Copper transporting P-type ATPases and human disease

J Bioenerg Biomembr. 2002 Oct;34(5):333-8. doi: 10.1023/a:1021293818125.

Abstract

Copper transporting P-type ATPases, designated ATP7A and ATP7B, play an essential role in mammalian copper balance. Impaired intestinal transport of copper, resulting from mutations in the ATP7A gene, lead to Menkes disease in humans. Defects in a similar gene, the copper transporting ATPase ATP7B, result in Wilson disease. This ATP7B transporter has two functions: transport of copper into the plasma protein ceruloplasmin, and elimination of copper through the bile. Variants of ATP7B can be functionally assayed to identify defects in each of these functions. Tissue expression studies of the copper ATPases and their copper chaperone ATOX1 indicate that there is not complete overlap in expression. Other chaperones may be important for the transport of copper into ATP7A and ATP7B.

Publication types

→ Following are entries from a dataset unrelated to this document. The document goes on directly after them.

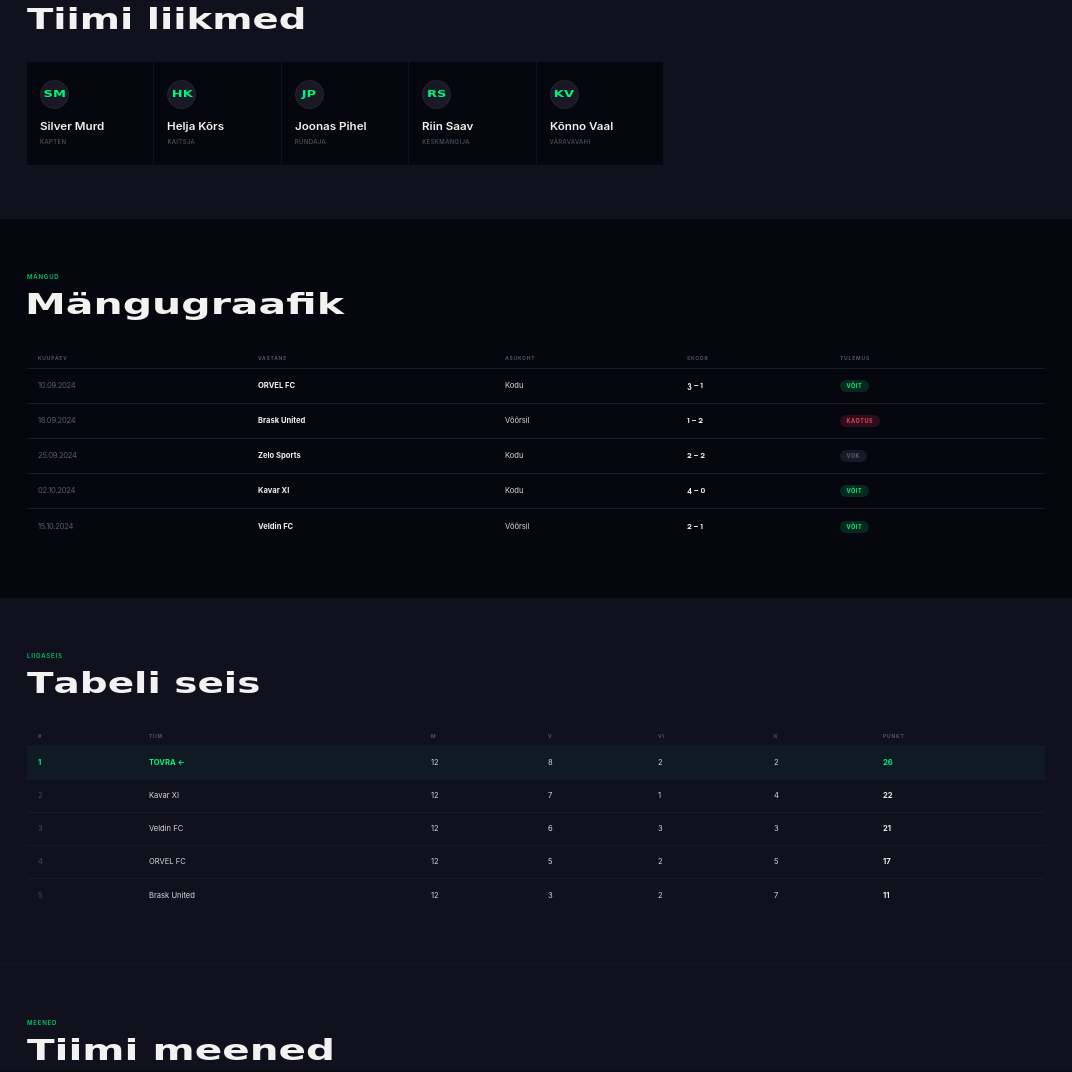
<!DOCTYPE html>
<html lang="et">
<head>
<meta charset="utf-8">
<title>Tiim</title>
<style>
:root {
  --night: #06070e;
  --panel: #11101d;
  --avatar: #191926;
  --line: #1a1a27;
  --text: #f2f2f0;
  --soft: #d8d8da;
  --muted: #5d5d6c;
  --faint: #4a4a59;
  --green: #00f57a;
  --green-dim: #00c967;
  --green-bg: #06291f;
  --red: #f0405a;
  --red-bg: #2d0d19;
  --grey-bg: #191926;
  --highlight: #0f1a22;
  --display: "DejaVu Sans", sans-serif;
  --body: Inter, "Noto Sans", sans-serif;
}
* { box-sizing: border-box; margin: 0; padding: 0; }
html, body { width: 1072px; height: 1072px; overflow: hidden; }
body { background: var(--panel); color: var(--text); font-family: var(--body); }
main { display: flex; flex-direction: column; width: 1072px; height: 1072px; overflow: hidden; }
section { flex: none; padding: 53px 27px 0; }
.team { height: 219px; padding-top: 3px; }
.fixtures { height: 379px; background: var(--night); }
.standings { height: 366px; }
.merch { height: 106px; overflow: hidden; border-top: 1px solid #15141f; }
.page-end { flex: none; height: 2px; background: #0b0b14; }

.eyebrow {
  height: 10px; margin-bottom: 6px;
  font-size: 6px; line-height: 10px; font-weight: 600; letter-spacing: .8px;
  text-transform: uppercase; color: var(--green-dim);
}
h2 {
  width: max-content; height: 34px; margin-bottom: 25px;
  font: 700 28px/34px var(--display); font-kerning: none; white-space: nowrap;
  transform: scaleX(var(--stretch)); transform-origin: left;
}
.team h2 { --stretch: 1.38; }
.fixtures h2 { --stretch: 1.465; margin-left: -2px; }
.standings h2 { --stretch: 1.39; }
.merch h2 { --stretch: 1.446; }

.members {
  display: grid; grid-template-columns: repeat(5, 1fr); gap: 1px;
  width: 636px; height: 103px; list-style: none; background: #12121e;
}
.member { padding: 18px 13px 0; background: var(--night); }
.avatar {
  display: flex; align-items: center; justify-content: center;
  width: 29px; height: 29px; border: 1px solid #252533; border-radius: 50%;
  background: var(--avatar); color: var(--green);
  font: 700 9px/1 var(--display);
}
.avatar span { transform: scaleX(1.45); }
.member h3 {
  width: max-content; margin-top: 10px;
  font-size: 10.3px; line-height: 14px; font-weight: 600; white-space: nowrap;
  transform: scaleX(1.13); transform-origin: left;
}
.role {
  margin-top: 4px; font-size: 6px; line-height: 9px; letter-spacing: .4px;
  text-transform: uppercase; color: var(--muted);
}

table { width: 1018px; table-layout: fixed; border-collapse: separate; border-spacing: 0; }
th, td {
  padding: 0 11px; text-align: left; vertical-align: middle; white-space: nowrap;
  border-bottom: 1px solid var(--line);
}
th {
  font-size: 5px; line-height: 6px; font-weight: 600; letter-spacing: .8px;
  text-transform: uppercase; color: var(--muted);
}
td { font-size: 7.6px; line-height: 10px; color: var(--soft); }
tbody tr:last-child td { border-bottom: 0; }
.fixtures th { height: 22px; }
.fixtures td { height: 35px; }
.standings th { height: 21px; }
.standings td { height: 33px; }
.date { color: var(--muted); letter-spacing: -.25px; }
td.opponent { font-weight: 700; color: var(--text); }
td.score {
  font: 700 8px/10px "TeX Gyre Adventor", sans-serif;
  font-variant-numeric: oldstyle-nums; color: var(--text);
}
.badge {
  display: inline-block; height: 12px; padding: 0 6.5px; border-radius: 6px;
  font-size: 5.5px; line-height: 12px; font-weight: 700; letter-spacing: .6px;
  text-transform: uppercase; vertical-align: middle;
}
.win { background: var(--green-bg); color: var(--green); }
.loss { background: var(--red-bg); color: var(--red); }
.draw { background: var(--grey-bg); color: var(--muted); }
.rank { color: var(--faint); }
td.points { font-weight: 700; color: var(--text); }
.own-team td { background: var(--highlight); }
.own-team .rank, .own-team .club, .own-team .points { color: var(--green); font-weight: 700; }
</style>
</head>
<body>
<main>
  <section class="team">
    <h2>Tiimi liikmed</h2>
    <ul class="members">
      <li class="member"><div class="avatar"><span>SM</span></div><h3>Silver Murd</h3><p class="role">Kapten</p></li>
      <li class="member"><div class="avatar"><span>HK</span></div><h3>Helja Kõrs</h3><p class="role">Kaitsja</p></li>
      <li class="member"><div class="avatar"><span>JP</span></div><h3>Joonas Pihel</h3><p class="role">Ründaja</p></li>
      <li class="member"><div class="avatar"><span>RS</span></div><h3>Riin Saav</h3><p class="role">Keskmängija</p></li>
      <li class="member"><div class="avatar"><span>KV</span></div><h3>Kõnno Vaal</h3><p class="role">Väravavahi</p></li>
    </ul>
  </section>

  <section class="fixtures">
    <p class="eyebrow">Mängud</p>
    <h2>Mängugraafik</h2>
    <table>
      <colgroup><col style="width:220px"><col style="width:247px"><col style="width:182px"><col style="width:153px"><col style="width:216px"></colgroup>
      <thead>
        <tr><th>Kuupäev</th><th>Vastane</th><th>Asukoht</th><th>Skoor</th><th>Tulemus</th></tr>
      </thead>
      <tbody>
        <tr><td class="date">10.09.2024</td><td class="opponent">ORVEL FC</td><td>Kodu</td><td class="score">3 – 1</td><td><span class="badge win">Võit</span></td></tr>
        <tr><td class="date">18.09.2024</td><td class="opponent">Brask United</td><td>Võõrsil</td><td class="score">1 – 2</td><td><span class="badge loss">Kaotus</span></td></tr>
        <tr><td class="date">25.09.2024</td><td class="opponent">Zelo Sports</td><td>Kodu</td><td class="score">2 – 2</td><td><span class="badge draw">Viik</span></td></tr>
        <tr><td class="date">02.10.2024</td><td class="opponent">Kavar XI</td><td>Kodu</td><td class="score">4 – 0</td><td><span class="badge win">Võit</span></td></tr>
        <tr><td class="date">15.10.2024</td><td class="opponent">Veldin FC</td><td>Võõrsil</td><td class="score">2 – 1</td><td><span class="badge win">Võit</span></td></tr>
      </tbody>
    </table>
  </section>

  <section class="standings">
    <p class="eyebrow">Liigaseis</p>
    <h2>Tabeli seis</h2>
    <table>
      <colgroup><col style="width:111px"><col style="width:282px"><col style="width:117px"><col style="width:110px"><col style="width:116px"><col style="width:109px"><col style="width:173px"></colgroup>
      <thead>
        <tr><th>#</th><th>Tiim</th><th>M</th><th>V</th><th>Vi</th><th>K</th><th>Punkt</th></tr>
      </thead>
      <tbody>
        <tr class="own-team"><td class="rank">1</td><td class="club">TOVRA ←</td><td>12</td><td>8</td><td>2</td><td>2</td><td class="points">26</td></tr>
        <tr><td class="rank">2</td><td class="club">Kavar XI</td><td>12</td><td>7</td><td>1</td><td>4</td><td class="points">22</td></tr>
        <tr><td class="rank">3</td><td class="club">Veldin FC</td><td>12</td><td>6</td><td>3</td><td>3</td><td class="points">21</td></tr>
        <tr><td class="rank">4</td><td class="club">ORVEL FC</td><td>12</td><td>5</td><td>2</td><td>5</td><td class="points">17</td></tr>
        <tr><td class="rank">5</td><td class="club">Brask United</td><td>12</td><td>3</td><td>2</td><td>7</td><td class="points">11</td></tr>
      </tbody>
    </table>
  </section>

  <section class="merch">
    <p class="eyebrow">Meened</p>
    <h2>Tiimi meened</h2>
  </section>
  <div class="page-end"></div>
</main>
</body>
</html>
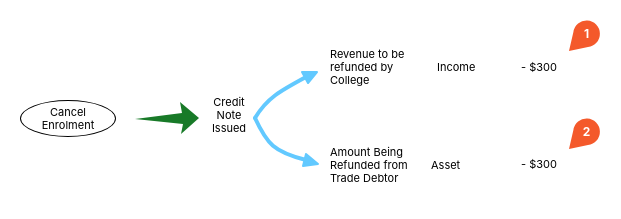
<!DOCTYPE html>
<html lang="en">
<head>
<meta charset="utf-8">
<title>Cancel Enrolment flow</title>
<style>
:root {
  --paper: #fff;
  --ink: #000;
  --step: #187a28;
  --branch: #62c9ff;
  --marker: #f4592b;
}
* { box-sizing: border-box; margin: 0; }
html, body { width: 621px; height: 219px; overflow: hidden; background: var(--paper); }
.diagram {
  position: relative;
  width: 621px;
  height: 219px;
  color: var(--ink);
  font: 11px/13px Inter, Roboto, sans-serif;
}
.connectors { position: absolute; inset: 0; }
.node { position: absolute; white-space: nowrap; }
.start, .credit-note { text-align: center; }
.start {
  left: 20px; top: 100px; width: 96px; height: 37px;
  display: grid; place-content: center;
  border: 1px solid var(--ink);
  border-radius: 50%;
}
.credit-note { left: 204px; top: 96px; width: 50px; }
.revenue { left: 330px; top: 48px; }
.income { left: 437px; top: 61px; }
.revenue-amount { left: 521px; top: 61px; }
.refund { left: 330px; top: 146px; }
.asset { left: 431px; top: 159px; }
.refund-amount { left: 521px; top: 158px; }
.marker-label {
  left: 573px; width: 27px;
  color: var(--paper);
  font-size: 12px; font-weight: 700;
  text-align: center;
}
.marker-one { top: 27px; }
.marker-two { top: 125px; }
</style>
</head>
<body>
<main class="diagram">
  <svg class="connectors" width="621" height="219" viewBox="0 0 621 219" aria-hidden="true">
    <defs>
      <path id="marker" d="M569 51L573.4 32A13.3 13.3 0 1 1 588 47Z" fill="var(--marker)"/>
    </defs>
    <path d="M135 119L182 113L180 102L199 118L181 134L183 124Z" fill="var(--step)"/>
    <g fill="none" stroke="var(--branch)" stroke-width="4" stroke-linecap="round">
      <path d="M255 118C267 98 280 91 306 77"/>
      <path d="M255 118C267 144 274 152 306 160"/>
    </g>
    <g fill="var(--branch)" stroke="var(--branch)" stroke-width="2" stroke-linejoin="round">
      <path d="M317 72L302 72L308 83Z"/>
      <path d="M318 164L306 154L303 166Z"/>
    </g>
    <use href="#marker"/>
    <use href="#marker" y="98"/>
  </svg>

  <div class="node start">Cancel<br>Enrolment</div>
  <div class="node credit-note">Credit<br>Note<br>Issued</div>

  <div class="node revenue">Revenue to be<br>refunded by<br>College</div>
  <div class="node income">Income</div>
  <div class="node revenue-amount">- $300</div>
  <div class="node marker-label marker-one">1</div>

  <div class="node refund">Amount Being<br>Refunded from<br>Trade Debtor</div>
  <div class="node asset">Asset</div>
  <div class="node refund-amount">- $300</div>
  <div class="node marker-label marker-two">2</div>
</main>
</body>
</html>
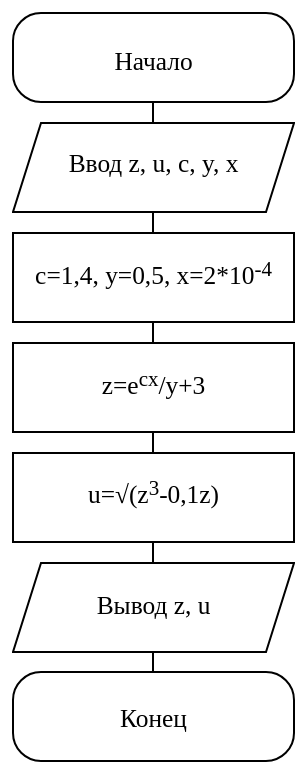
<!DOCTYPE html>
<html lang="ru">
<head>
<meta charset="utf-8">
<title>Блок-схема</title>
<style>
:root { --ink: #000; --paper: #fff; --stroke: 2px; }
* { box-sizing: border-box; }
html, body { margin: 0; background: var(--paper); }
.flowchart {
  width: 307px; height: 774px; padding: 12px; overflow: hidden;
  display: flex; flex-direction: column;
  color: var(--ink);
  font: 25.4px/30px "Liberation Serif", "Times New Roman", serif;
}
.node {
  flex: none; position: relative; width: 283px; height: 91px;
  display: flex; align-items: center; justify-content: center;
}
.terminal, .process { border: var(--stroke) solid var(--ink); }
.terminal { border-radius: 29px; }
.outline {
  position: absolute; inset: 0; width: 283px; height: 91px;
  fill: none; stroke: var(--ink); stroke-width: 2;
}
.label { position: relative; top: var(--shift, -3px); margin: 0; white-space: nowrap; }
sup { font-size: 21px; line-height: 0; vertical-align: 8px; }
.connector { flex: none; width: 2px; height: 19px; margin-left: 140px; background: var(--ink); }
.connector.short { height: 18px; }
.start { --shift: 3px; }
.input { --shift: -5px; }
.root { --shift: -4px; }
.end { --shift: 1px; }
</style>
</head>
<body>
<main class="flowchart">
  <div class="node terminal start"><p class="label">Начало</p></div>
  <div class="connector"></div>
  <div class="node input">
    <svg class="outline" viewBox="0 0 283 91" aria-hidden="true"><polygon points="29,1 282,1 254,90 1,90"/></svg>
    <p class="label">Ввод z, u, c, y, x</p>
  </div>
  <div class="connector"></div>
  <div class="node process"><p class="label">c=1,4, y=0,5, x=2*10<sup>-4</sup></p></div>
  <div class="connector"></div>
  <div class="node process"><p class="label">z=e<sup>cx</sup>/y+3</p></div>
  <div class="connector"></div>
  <div class="node process root"><p class="label">u=√(z<sup>3</sup>-0,1z)</p></div>
  <div class="connector"></div>
  <div class="node output">
    <svg class="outline" viewBox="0 0 283 91" aria-hidden="true"><polygon points="29,1 282,1 254,90 1,90"/></svg>
    <p class="label">Вывод z, u</p>
  </div>
  <div class="connector short"></div>
  <div class="node terminal end"><p class="label">Конец</p></div>
</main>
</body>
</html>
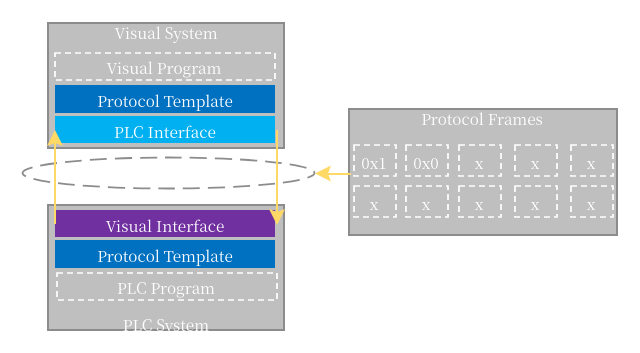
<!DOCTYPE html>
<html lang="en">
<head>
<meta charset="utf-8">
<title>Visual and PLC protocol diagram</title>
<style>
:root {
  --panel: #bfbfbf;
  --outline: #8c8c8c;
  --template: #0070c0;
  --plc: #00b0f0;
  --visual: #7030a0;
  --arrow: #ffd966;
  --text: #fff;
}
* { box-sizing: border-box; }
html, body { margin: 0; overflow: hidden; background: #fff; }
.diagram {
  position: relative;
  width: 640px;
  height: 353px;
  overflow: hidden;
  color: var(--text);
  font: 15.3px/20px "Noto Serif CJK SC", "Noto Serif CJK JP", "Noto Serif", serif;
  text-align: center;
  white-space: nowrap;
}
.panel {
  position: absolute;
  display: flex;
  flex-direction: column;
  background: var(--panel);
  border: 2px solid var(--outline);
}
.system { left: 47px; width: 238px; height: 127px; padding: 0 6px; }
.visual-system { top: 22px; }
.plc-system { top: 204px; padding-top: 4px; }
.frames { left: 348px; top: 108px; width: 270px; height: 128px; padding: 0 3px; }
h2 { margin: 0; font: inherit; flex: none; }
.visual-system h2 { height: 28px; line-height: 17px; }
.plc-system h2 { height: 20px; margin-top: 13px; }
.frames h2 { height: 34px; line-height: 17px; padding-right: 2px; }
.layer { flex: none; width: 220px; height: 28px; line-height: 30px; margin-bottom: 3px; }
.template { background: var(--template); }
.plc { height: 27px; background: var(--plc); }
.visual { height: 27px; background: var(--visual); }
.program { position: relative; width: 222px; height: 29px; line-height: 31px; padding-right: 2px; }
.visual-system .program { left: -1px; margin-bottom: 4px; }
.plc-system .program { left: 1px; margin: 1px 0 0; }
.dash { position: absolute; left: 0; top: 0; width: 100%; height: 100%; }
.dashed { fill: none; stroke: var(--text); stroke-width: 1.7; stroke-dasharray: 6 4; }
.cells {
  display: grid;
  grid-template-columns: 52px 53px 56px 56px 44px;
  row-gap: 8px;
}
.cell { position: relative; width: 44px; height: 33px; line-height: 36px; padding-right: 2px; }
.links { position: absolute; left: 0; top: 0; }
.loop { fill: none; stroke: var(--outline); stroke-width: 1.8; stroke-dasharray: 17 8; stroke-dashoffset: 8; }
.arrow { fill: none; stroke: var(--arrow); stroke-width: 2; }
.head { fill: var(--arrow); }
</style>
</head>
<body>
<main class="diagram">
  <section class="panel system visual-system">
    <h2>Visual System</h2>
    <div class="layer program"><svg class="dash" aria-hidden="true"><rect class="dashed" x="1" y="1" width="220" height="27"/></svg>Visual Program</div>
    <div class="layer template">Protocol Template</div>
    <div class="layer plc">PLC Interface</div>
  </section>

  <section class="panel system plc-system">
    <div class="layer visual">Visual Interface</div>
    <div class="layer template">Protocol Template</div>
    <div class="layer program"><svg class="dash" aria-hidden="true"><rect class="dashed" x="1" y="1" width="220" height="27"/></svg>PLC Program</div>
    <h2>PLC System</h2>
  </section>

  <section class="panel frames">
    <h2>Protocol Frames</h2>
    <div class="cells">
      <div class="cell"><svg class="dash" aria-hidden="true"><rect class="dashed" x="1" y="1" width="42" height="31"/></svg>0x1</div>
      <div class="cell"><svg class="dash" aria-hidden="true"><rect class="dashed" x="1" y="1" width="42" height="31"/></svg>0x0</div>
      <div class="cell"><svg class="dash" aria-hidden="true"><rect class="dashed" x="1" y="1" width="42" height="31"/></svg>x</div>
      <div class="cell"><svg class="dash" aria-hidden="true"><rect class="dashed" x="1" y="1" width="42" height="31"/></svg>x</div>
      <div class="cell"><svg class="dash" aria-hidden="true"><rect class="dashed" x="1" y="1" width="42" height="31"/></svg>x</div>
      <div class="cell"><svg class="dash" aria-hidden="true"><rect class="dashed" x="1" y="1" width="42" height="31"/></svg>x</div>
      <div class="cell"><svg class="dash" aria-hidden="true"><rect class="dashed" x="1" y="1" width="42" height="31"/></svg>x</div>
      <div class="cell"><svg class="dash" aria-hidden="true"><rect class="dashed" x="1" y="1" width="42" height="31"/></svg>x</div>
      <div class="cell"><svg class="dash" aria-hidden="true"><rect class="dashed" x="1" y="1" width="42" height="31"/></svg>x</div>
      <div class="cell"><svg class="dash" aria-hidden="true"><rect class="dashed" x="1" y="1" width="42" height="31"/></svg>x</div>
    </div>
  </section>

  <svg class="links" width="640" height="353" viewBox="0 0 640 353" aria-hidden="true">
    <defs><path id="arrowhead" class="head" d="M0 0L8 16L0 13L-8 16Z"/></defs>
    <ellipse class="loop" cx="168.5" cy="173" rx="146" ry="15.5"/>
    <path class="arrow" d="M55 224V140M277 130V214M351 174H327"/>
    <use href="#arrowhead" x="55" y="130"/>
    <use href="#arrowhead" transform="translate(277 225) rotate(180)"/>
    <use href="#arrowhead" transform="translate(315 173.5) rotate(-90)"/>
  </svg>
</main>
</body>
</html>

  • Review

MeSH terms

  • Adenosine Triphosphatases / genetics*
  • Adenosine Triphosphatases / metabolism
  • Cation Transport Proteins / genetics*
  • Cation Transport Proteins / metabolism
  • Copper / metabolism*
  • Copper-Transporting ATPases
  • Hepatolenticular Degeneration / enzymology
  • Hepatolenticular Degeneration / genetics*
  • Humans
  • Menkes Kinky Hair Syndrome / enzymology
  • Menkes Kinky Hair Syndrome / genetics
  • Metal Metabolism, Inborn Errors / genetics*
  • Metallochaperones
  • Molecular Chaperones / metabolism
  • Mutation, Missense*
  • Recombinant Fusion Proteins*

Substances

  • ATOX1 protein, human
  • Cation Transport Proteins
  • Metallochaperones
  • Molecular Chaperones
  • Recombinant Fusion Proteins
  • Copper
  • Adenosine Triphosphatases
  • ATP7A protein, human
  • ATP7B protein, human
  • Copper-Transporting ATPases